2. Purchase and send equipment to patients
While store-bought equipment like digital thermometers, blood pressure cuffs, and diabetes monitoring equipment have become more accurate, reliable, and affordable, they are generally not cheap. While patients with Healthcare Savings Accounts (HSAs) can increasingly use those funds to purchase remote patient monitoring equipment, some clinics have found grants to support purchasing and mailing remote patient monitoring equipment for patients to use at home.
3. Extend times between patients for in-office vitals
In locations where clinic offices are open and staffed, before and after normal office hours, patients can have their vitals taken in the office on a “drop-in” or “drive-by” basis. Patients should ask their healthcare providers if these options are available at their local clinic, and discuss the frequency and type of services that would best meet their patient’s healthcare needs and goals.
4. Utilize information from other providers
Coordinating patient care with other providers at different healthcare sites can be challenging.
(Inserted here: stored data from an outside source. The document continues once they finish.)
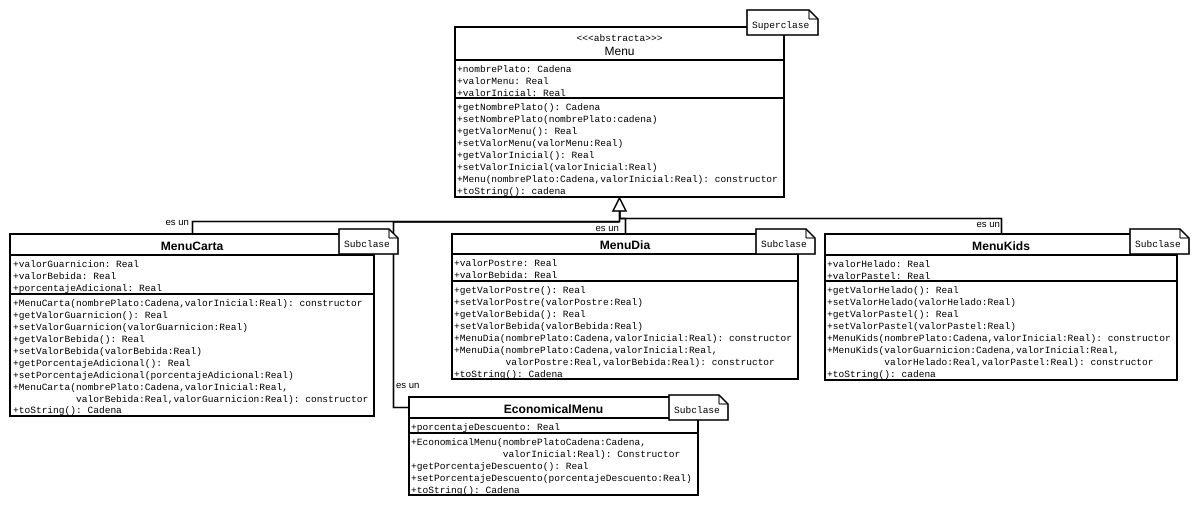
<!DOCTYPE html>
<html lang="es">
<head>
<meta charset="utf-8">
<title>Diagrama de clases: Menu</title>
<style>
:root {
  --ink: #000;
  --paper: #fff;
  --mono: "Liberation Mono", monospace;
  --sans: "Liberation Sans", sans-serif;
}
* { box-sizing: border-box; margin: 0; padding: 0; }
html, body { width: 1200px; height: 505px; overflow: hidden; background: var(--paper); }
.diagram {
  position: relative; width: 1200px; height: 505px; overflow: hidden;
  color: var(--ink); text-rendering: geometricPrecision;
}
.connectors { position: absolute; left: 0; top: 0; }
.connectors path, .note path { fill: none; stroke: var(--ink); stroke-width: 1.6; }
.connectors .arrowhead, .note .sheet { fill: var(--paper); }
.note .fold { stroke-width: 1; }

.class-box {
  position: absolute; display: grid;
  border: 2px solid var(--ink); background: var(--paper);
}
.class-box header {
  display: flex; flex-direction: column; align-items: center; justify-content: center;
  padding-top: 4px; border-bottom: 2px solid var(--ink);
}
.class-box h2 { font: bold 12.1px/13.5px var(--sans); }
.class-box .abstract { font: 12px/13.5px var(--sans); }
.stereotype { font: 9.55px/13.5px var(--mono); }
.class-box ul {
  list-style: none; padding: 3px 0 0 1px;
  font: 9.55px/11.95px var(--mono);
}
.class-box li { height: 11.95px; white-space: pre; }
.class-box .two-lines { height: 23.9px; }
.attributes { border-bottom: 2px solid var(--ink); }

.menu { left: 454px; top: 26px; width: 331px; height: 172px; grid-template-rows: 33px 38px 1fr; }
.menu header { padding-top: 3px; }
.menu-carta { left: 9px; top: 233px; width: 366px; height: 184px; grid-template-rows: 21px 39px 1fr; }
.menu-carta ul { padding-left: 2px; }
.menu-dia { left: 451px; top: 233px; width: 348px; height: 147px; grid-template-rows: 20px 27px 1fr; }
.menu-kids { left: 824px; top: 233px; width: 354px; height: 148px; grid-template-rows: 21px 26px 1fr; }
.economical-menu { left: 408px; top: 396px; width: 291px; height: 100px; grid-template-rows: 21px 15px 1fr; }

.note { position: absolute; height: 27px; font: 9.55px/12px var(--mono); }
.note svg { position: absolute; left: 0; top: 0; }
.note span { position: absolute; left: 6px; top: 11px; }
.note.super { left: 746px; top: 9px; width: 73px; }
.note.super span { top: 10.5px; }
.note.sub { width: 62px; }
.relation { position: absolute; font: 9.55px/12px var(--sans); white-space: nowrap; }
</style>
</head>
<body>
<main class="diagram">
  <svg class="connectors" width="1200" height="505" viewBox="0 0 1200 505" aria-hidden="true">
    <path d="M619.5 210V221.5H192.5V234"/>
    <path d="M619.5 222H393.5V407.5H409"/>
    <path d="M620 210V218.5H625.5V234"/>
    <path d="M619.5 218.5H1001.5V234"/>
    <path class="arrowhead" d="M619.5 198L626 211H613Z"/>
  </svg>

  <section class="class-box menu">
    <header>
      <p class="stereotype">&lt;&lt;&lt;abstracta&gt;&gt;&gt;</p>
      <h2 class="abstract">Menu</h2>
    </header>
    <ul class="attributes">
      <li>+nombrePlato: Cadena</li>
      <li>+valorMenu: Real</li>
      <li>+valorInicial: Real</li>
    </ul>
    <ul class="methods">
      <li>+getNombrePlato(): Cadena</li>
      <li>+setNombrePlato(nombrePlato:cadena)</li>
      <li>+getValorMenu(): Real</li>
      <li>+setValorMenu(valorMenu:Real)</li>
      <li>+getValorInicial(): Real</li>
      <li>+setValorInicial(valorInicial:Real)</li>
      <li>+Menu(nombrePlato:Cadena,valorInicial:Real): constructor</li>
      <li>+toString(): cadena</li>
    </ul>
  </section>

  <section class="class-box menu-carta">
    <header><h2>MenuCarta</h2></header>
    <ul class="attributes">
      <li>+valorGuarnicion: Real</li>
      <li>+valorBebida: Real</li>
      <li>+porcentajeAdicional: Real</li>
    </ul>
    <ul class="methods">
      <li>+MenuCarta(nombrePlato:Cadena,valorInicial:Real): constructor</li>
      <li>+getValorGuarnicion(): Real</li>
      <li>+setValorGuarnicion(valorGuarnicion:Real)</li>
      <li>+getValorBebida(): Real</li>
      <li>+setValorBebida(valorBebida:Real)</li>
      <li>+getPorcentajeAdicional(): Real</li>
      <li>+setPorcentajeAdicional(porcentajeAdicional:Real)</li>
      <li class="two-lines">+MenuCarta(nombrePlato:Cadena,valorInicial:Real,
           valorBebida:Real,valorGuarnicion:Real): constructor</li>
      <li>+toString(): Cadena</li>
    </ul>
  </section>

  <section class="class-box menu-dia">
    <header><h2>MenuDia</h2></header>
    <ul class="attributes">
      <li>+valorPostre: Real</li>
      <li>+valorBebida: Real</li>
    </ul>
    <ul class="methods">
      <li>+getValorPostre(): Real</li>
      <li>+setValorPostre(valorPostre:Real)</li>
      <li>+getValorBebida(): Real</li>
      <li>+setValorBebida(valorBebida:Real)</li>
      <li>+MenuDia(nombrePlato:Cadena,valorInicial:Real): constructor</li>
      <li class="two-lines">+MenuDia(nombrePlato:Cadena,valorInicial:Real,
         valorPostre:Real,valorBebida:Real): constructor</li>
      <li>+toString(): Cadena</li>
    </ul>
  </section>

  <section class="class-box menu-kids">
    <header><h2>MenuKids</h2></header>
    <ul class="attributes">
      <li>+valorHelado: Real</li>
      <li>+valorPastel: Real</li>
    </ul>
    <ul class="methods">
      <li>+getValorHelado(): Real</li>
      <li>+setValorHelado(valorHelado:Real)</li>
      <li>+getValorPastel(): Real</li>
      <li>+setValorPastel(valorPastel:Real)</li>
      <li>+MenuKids(nombrePlato:Cadena,valorInicial:Real): constructor</li>
      <li class="two-lines">+MenuKids(valorGuarnicion:Cadena,valorInicial:Real,
          valorHelado:Real,valorPastel:Real): constructor</li>
      <li>+toString(): cadena</li>
    </ul>
  </section>

  <section class="class-box economical-menu">
    <header><h2>EconomicalMenu</h2></header>
    <ul class="attributes">
      <li>+porcentajeDescuento: Real</li>
    </ul>
    <ul class="methods">
      <li class="two-lines">+EconomicalMenu(nombrePlatoCadena:Cadena,
                valorInicial:Real): Constructor</li>
      <li>+getPorcentajeDescuento(): Real</li>
      <li>+setPorcentajeDescuento(porcentajeDescuento:Real)</li>
      <li>+toString(): Cadena</li>
    </ul>
  </section>

  <aside class="note super">
    <svg width="73" height="27" viewBox="0 0 73 27" aria-hidden="true">
      <path class="sheet" d="M1 1H63L72 10V26H1Z"/>
      <path class="fold" d="M63 1V10H72"/>
    </svg>
    <span>Superclase</span>
  </aside>
  <aside class="note sub" style="left:338px;top:228px">
    <svg width="62" height="27" viewBox="0 0 62 27" aria-hidden="true">
      <defs>
        <g id="subclass-note">
          <path class="sheet" d="M1 1H51L60 10V26H1Z"/>
          <path class="fold" d="M51 1V10H60"/>
        </g>
      </defs>
      <use href="#subclass-note"/>
    </svg>
    <span>Subclase</span>
  </aside>
  <aside class="note sub" style="left:755px;top:228px">
    <svg width="62" height="27" viewBox="0 0 62 27" aria-hidden="true"><use href="#subclass-note"/></svg>
    <span>Subclase</span>
  </aside>
  <aside class="note sub" style="left:1129px;top:228px">
    <svg width="62" height="27" viewBox="0 0 62 27" aria-hidden="true"><use href="#subclass-note"/></svg>
    <span>Subclase</span>
  </aside>
  <aside class="note sub" style="left:668px;top:394px">
    <svg width="62" height="27" viewBox="0 0 62 27" aria-hidden="true"><use href="#subclass-note"/></svg>
    <span>Subclase</span>
  </aside>

  <p class="relation" style="left:165.5px;top:217px">es un</p>
  <p class="relation" style="left:595.5px;top:223px">es un</p>
  <p class="relation" style="left:976.5px;top:219px">es un</p>
  <p class="relation" style="left:396px;top:380px">es un</p>
</main>
</body>
</html>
Still, increasingly Electronic Health Records (EHRs) and EHR-based patient portals can promote effective and HIPAA-compliant sharing of important health information such as routine vital signs, glucose monitoring, and other important patient health data.
Suppose patients are seeing different providers or specialists in other locations. In that case, even if those visits are conducted remotely, the patient should ask the clinic staff how their vital signs, and other health information, can be safely shared with their other healthcare providers. Sometimes this request is as simple as signing a Release of Information to allow secure data sharing between providers.
5. Adjust requirements and expectations for vital signs
In the past, it has been reasonable to expect vital sign checks every visit for every patient, especially for patients seeking care for physical health issues. As hospitals, clinics, and healthcare providers and their staff continue to adjust their workflows to include remote patient monitoring, telehealth, and “hospital-at-home” models, expectations for patients and providers also need to evolve.
Providers should carefully consider which patients it is medically necessary to obtain vitals from and at what frequency. This consideration is critical since getting this information from every patient on every visit is much more challenging in a telehealth setting.
Empowering patients to be informed and involved in their ongoing healthcare decision-making and workflows, including vitals management, is critical to meeting the demands of patients, providers, and healthcare organizations.
If you’d like to learn more about how you can incorporate telehealth and remote patient monitoring into your behavioral health approach, contact us today. We’d love to chat through your options and help you determine the best steps forward in achieving the best patient care possible.